We went back to our room to drop our souveniers off and met the other girl who is staying there, a French woman probably our age who is studying Chinese in Beijing and, like us, came to Chengde to get away from the city for a bit. She got here yesterday and apparently had to spend the night in the train station because the hotel that her friend had booked for her wouldn't take foreigners (Tyler says it's something to do with foreign affairs) and she didn't find the hostel we're at until this morning. I have to admit, that would have been scary. Like I said, there are very few foreigners, and while locals have been extremely friendly so far, I feel like it makes us slightly better targets. She was alright with it though, and after her Chinese class is over for the summer she's planning to travel around China, making a loop out west, then down south, and finally back up to Beijing. It sounds awesome.
Since the hotel doesn't have wifi, we wandered down the street to an internet bar, which is where we are now. It's a small room that smells like cigarette smoke and is filled with people on computers. I asked for and paid for a computer on my own because Tyler knows I'm here to practice and only helps me by translating to English when people are talking too fast for me to keep up. I have to talk on my own.

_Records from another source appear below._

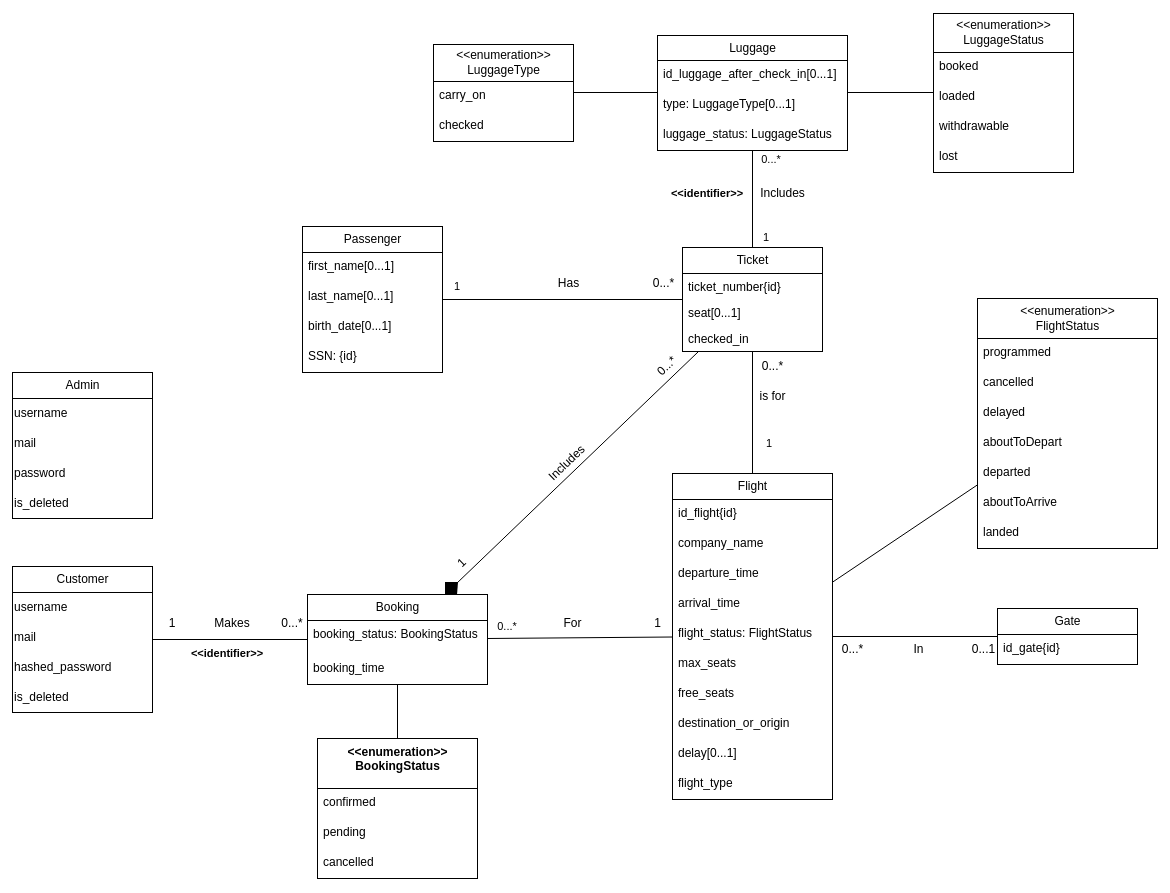
<!DOCTYPE html>
<html lang="en">
<head>
<meta charset="utf-8">
<title>Airport booking class diagram</title>
<style>
:root { --ink: #000; --paper: #fff; }
* { box-sizing: border-box; margin: 0; padding: 0; }
html, body { width: 1170px; height: 893px; overflow: hidden; background: var(--paper); }
body { font: 12px/15px "Liberation Sans", Arial, sans-serif; color: var(--ink); }
.diagram { position: relative; width: 1170px; height: 893px; }
.links { position: absolute; inset: 0; }
.links line { stroke: var(--ink); stroke-width: 1; }
.entity {
  position: absolute; left: var(--x); top: var(--y); width: var(--w); height: var(--h);
  display: flex; flex-direction: column;
  border: 1px solid var(--ink); background: var(--paper); white-space: nowrap;
  --head: 26px; --row: 30px; --inset: 5px;
}
.entity h2 {
  flex: none; height: var(--head); display: flex; flex-direction: column; justify-content: center;
  border-bottom: 1px solid var(--ink); font-size: 12px; font-weight: 400; text-align: center;
}
.entity ul { list-style: none; padding-left: var(--inset); }
.entity li { height: var(--row); line-height: 26px; }
.flush { --inset: 1px; }
.flush li { line-height: 28px; }
.luggage { --x: 657px; --y: 35px; --w: 191px; --h: 116px; --head: 25px; }
.luggage-type { --x: 433px; --y: 44px; --w: 141px; --h: 98px; --head: 37px; }
.luggage-status { --x: 933px; --y: 13px; --w: 141px; --h: 160px; --head: 39px; }
.passenger { --x: 302px; --y: 226px; --w: 141px; --h: 147px; }
.ticket { --x: 682px; --y: 247px; --w: 141px; --h: 105px; --row: 26px; }
.flight-status { --x: 977px; --y: 298px; --w: 181px; --h: 251px; --head: 40px; }
.admin { --x: 12px; --y: 372px; --w: 141px; --h: 147px; }
.customer { --x: 12px; --y: 566px; --w: 141px; --h: 147px; }
.booking { --x: 307px; --y: 594px; --w: 181px; --h: 91px; --row: 34px; }
.booking-status { --x: 317px; --y: 738px; --w: 161px; --h: 141px; --head: 50px; }
.booking-status h2 { justify-content: flex-start; padding-top: 6px; font-weight: 700; line-height: 14px; }
.flight { --x: 672px; --y: 473px; --w: 161px; --h: 327px; }
.gate { --x: 997px; --y: 608px; --w: 141px; --h: 57px; }
.label {
  position: absolute; left: var(--x); top: var(--y); white-space: nowrap;
  transform: translate(-50%, -50%) rotate(var(--turn, 0deg));
}
.small { font-size: 11px; }
.identifier { font-size: 11px; font-weight: 700; }
.slanted { --turn: -44deg; }
</style>
</head>
<body>
<main class="diagram">
  <svg class="links" width="1170" height="893" viewBox="0 0 1170 893" aria-hidden="true">
    <line x1="573" y1="92.5" x2="658" y2="92.5"/>
    <line x1="847" y1="92.5" x2="934" y2="92.5"/>
    <line x1="752.5" y1="150" x2="752.5" y2="248"/>
    <line x1="442" y1="299.5" x2="683" y2="299.5"/>
    <line x1="752.5" y1="351" x2="752.5" y2="474"/>
    <line x1="456" y1="584" x2="698" y2="352"/>
    <line x1="832" y1="582.5" x2="978" y2="484.5"/>
    <line x1="152" y1="639.5" x2="308" y2="639.5"/>
    <line x1="487" y1="638.5" x2="673" y2="637"/>
    <line x1="832" y1="636.5" x2="998" y2="636.5"/>
    <line x1="397.5" y1="684" x2="397.5" y2="739"/>
    <polygon points="445,582 458,582 457,595 445,595"/>
  </svg>

  <section class="entity luggage-type">
    <h2><span>&lt;&lt;enumeration&gt;&gt;</span><span>LuggageType</span></h2>
    <ul><li>carry_on</li><li>checked</li></ul>
  </section>
  <section class="entity luggage">
    <h2>Luggage</h2>
    <ul><li>id_luggage_after_check_in[0...1]</li><li>type: LuggageType[0...1]</li><li>luggage_status: LuggageStatus</li></ul>
  </section>
  <section class="entity luggage-status">
    <h2><span>&lt;&lt;enumeration&gt;&gt;</span><span>LuggageStatus</span></h2>
    <ul><li>booked</li><li>loaded</li><li>withdrawable</li><li>lost</li></ul>
  </section>
  <section class="entity passenger">
    <h2>Passenger</h2>
    <ul><li>first_name[0...1]</li><li>last_name[0...1]</li><li>birth_date[0...1]</li><li>SSN: {id}</li></ul>
  </section>
  <section class="entity ticket">
    <h2>Ticket</h2>
    <ul><li>ticket_number{id}</li><li>seat[0...1]</li><li>checked_in</li></ul>
  </section>
  <section class="entity flight-status">
    <h2><span>&lt;&lt;enumeration&gt;&gt;</span><span>FlightStatus</span></h2>
    <ul><li>programmed</li><li>cancelled</li><li>delayed</li><li>aboutToDepart</li><li>departed</li><li>aboutToArrive</li><li>landed</li></ul>
  </section>
  <section class="entity flush admin">
    <h2>Admin</h2>
    <ul><li>username</li><li>mail</li><li>password</li><li>is_deleted</li></ul>
  </section>
  <section class="entity flush customer">
    <h2>Customer</h2>
    <ul><li>username</li><li>mail</li><li>hashed_password</li><li>is_deleted</li></ul>
  </section>
  <section class="entity booking">
    <h2>Booking</h2>
    <ul><li>booking_status: BookingStatus</li><li>booking_time</li></ul>
  </section>
  <section class="entity booking-status">
    <h2><span>&lt;&lt;enumeration&gt;&gt;</span><span>BookingStatus</span></h2>
    <ul><li>confirmed</li><li>pending</li><li>cancelled</li></ul>
  </section>
  <section class="entity flight">
    <h2>Flight</h2>
    <ul><li>id_flight{id}</li><li>company_name</li><li>departure_time</li><li>arrival_time</li><li>flight_status: FlightStatus</li><li>max_seats</li><li>free_seats</li><li>destination_or_origin</li><li>delay[0...1]</li><li>flight_type</li></ul>
  </section>
  <section class="entity gate">
    <h2>Gate</h2>
    <ul><li>id_gate{id}</li></ul>
  </section>

  <span class="label small" style="--x:771px;--y:159px">0...*</span>
  <span class="label identifier" style="--x:707px;--y:193px">&lt;&lt;identifier&gt;&gt;</span>
  <span class="label" style="--x:782.5px;--y:193px">Includes</span>
  <span class="label small" style="--x:766px;--y:237px">1</span>

  <span class="label small" style="--x:457px;--y:286px">1</span>
  <span class="label" style="--x:568.5px;--y:283px">Has</span>
  <span class="label" style="--x:663.5px;--y:283px">0...*</span>

  <span class="label" style="--x:772.5px;--y:366px">0...*</span>
  <span class="label" style="--x:772.5px;--y:396px">is for</span>
  <span class="label small" style="--x:769px;--y:443px">1</span>

  <span class="label slanted" style="--x:667px;--y:366px">0...*</span>
  <span class="label slanted" style="--x:567px;--y:463px">Includes</span>
  <span class="label slanted" style="--x:462px;--y:563px">1</span>

  <span class="label" style="--x:172px;--y:623px">1</span>
  <span class="label" style="--x:232px;--y:623px">Makes</span>
  <span class="label" style="--x:292px;--y:623px">0...*</span>
  <span class="label identifier" style="--x:227px;--y:653px">&lt;&lt;identifier&gt;&gt;</span>

  <span class="label small" style="--x:507px;--y:626px">0...*</span>
  <span class="label" style="--x:572.5px;--y:623px">For</span>
  <span class="label" style="--x:657.5px;--y:623px">1</span>

  <span class="label" style="--x:852.5px;--y:649px">0...*</span>
  <span class="label" style="--x:918.5px;--y:649px">In</span>
  <span class="label" style="--x:983.5px;--y:649px">0...1</span>
</main>
</body>
</html>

The man had no issues understanding me, though, and answered a couple of questions, even though I don't think I caught everything he said. One man was eavesdropping on us and was surprised that we spoke Chinese (he obviously didn't speak English). He asked where we were from and we told him to guess. He guessed Canada, which made us laugh, and then he guessed European. We hesitated, because we had considered pretending to be from someplace other than the US, and he moved on to Russia, but we told him that we were Spanish. He was reasonably shocked by that, although I'm not sure why that was more strange than Canada, and Tyler and I promptly ditched English for Spanish when we talked to each other.
So that is the story about how I wound up in an internet cafe in Chengde, surrounded by Chinese people who think I'm a Spaniard.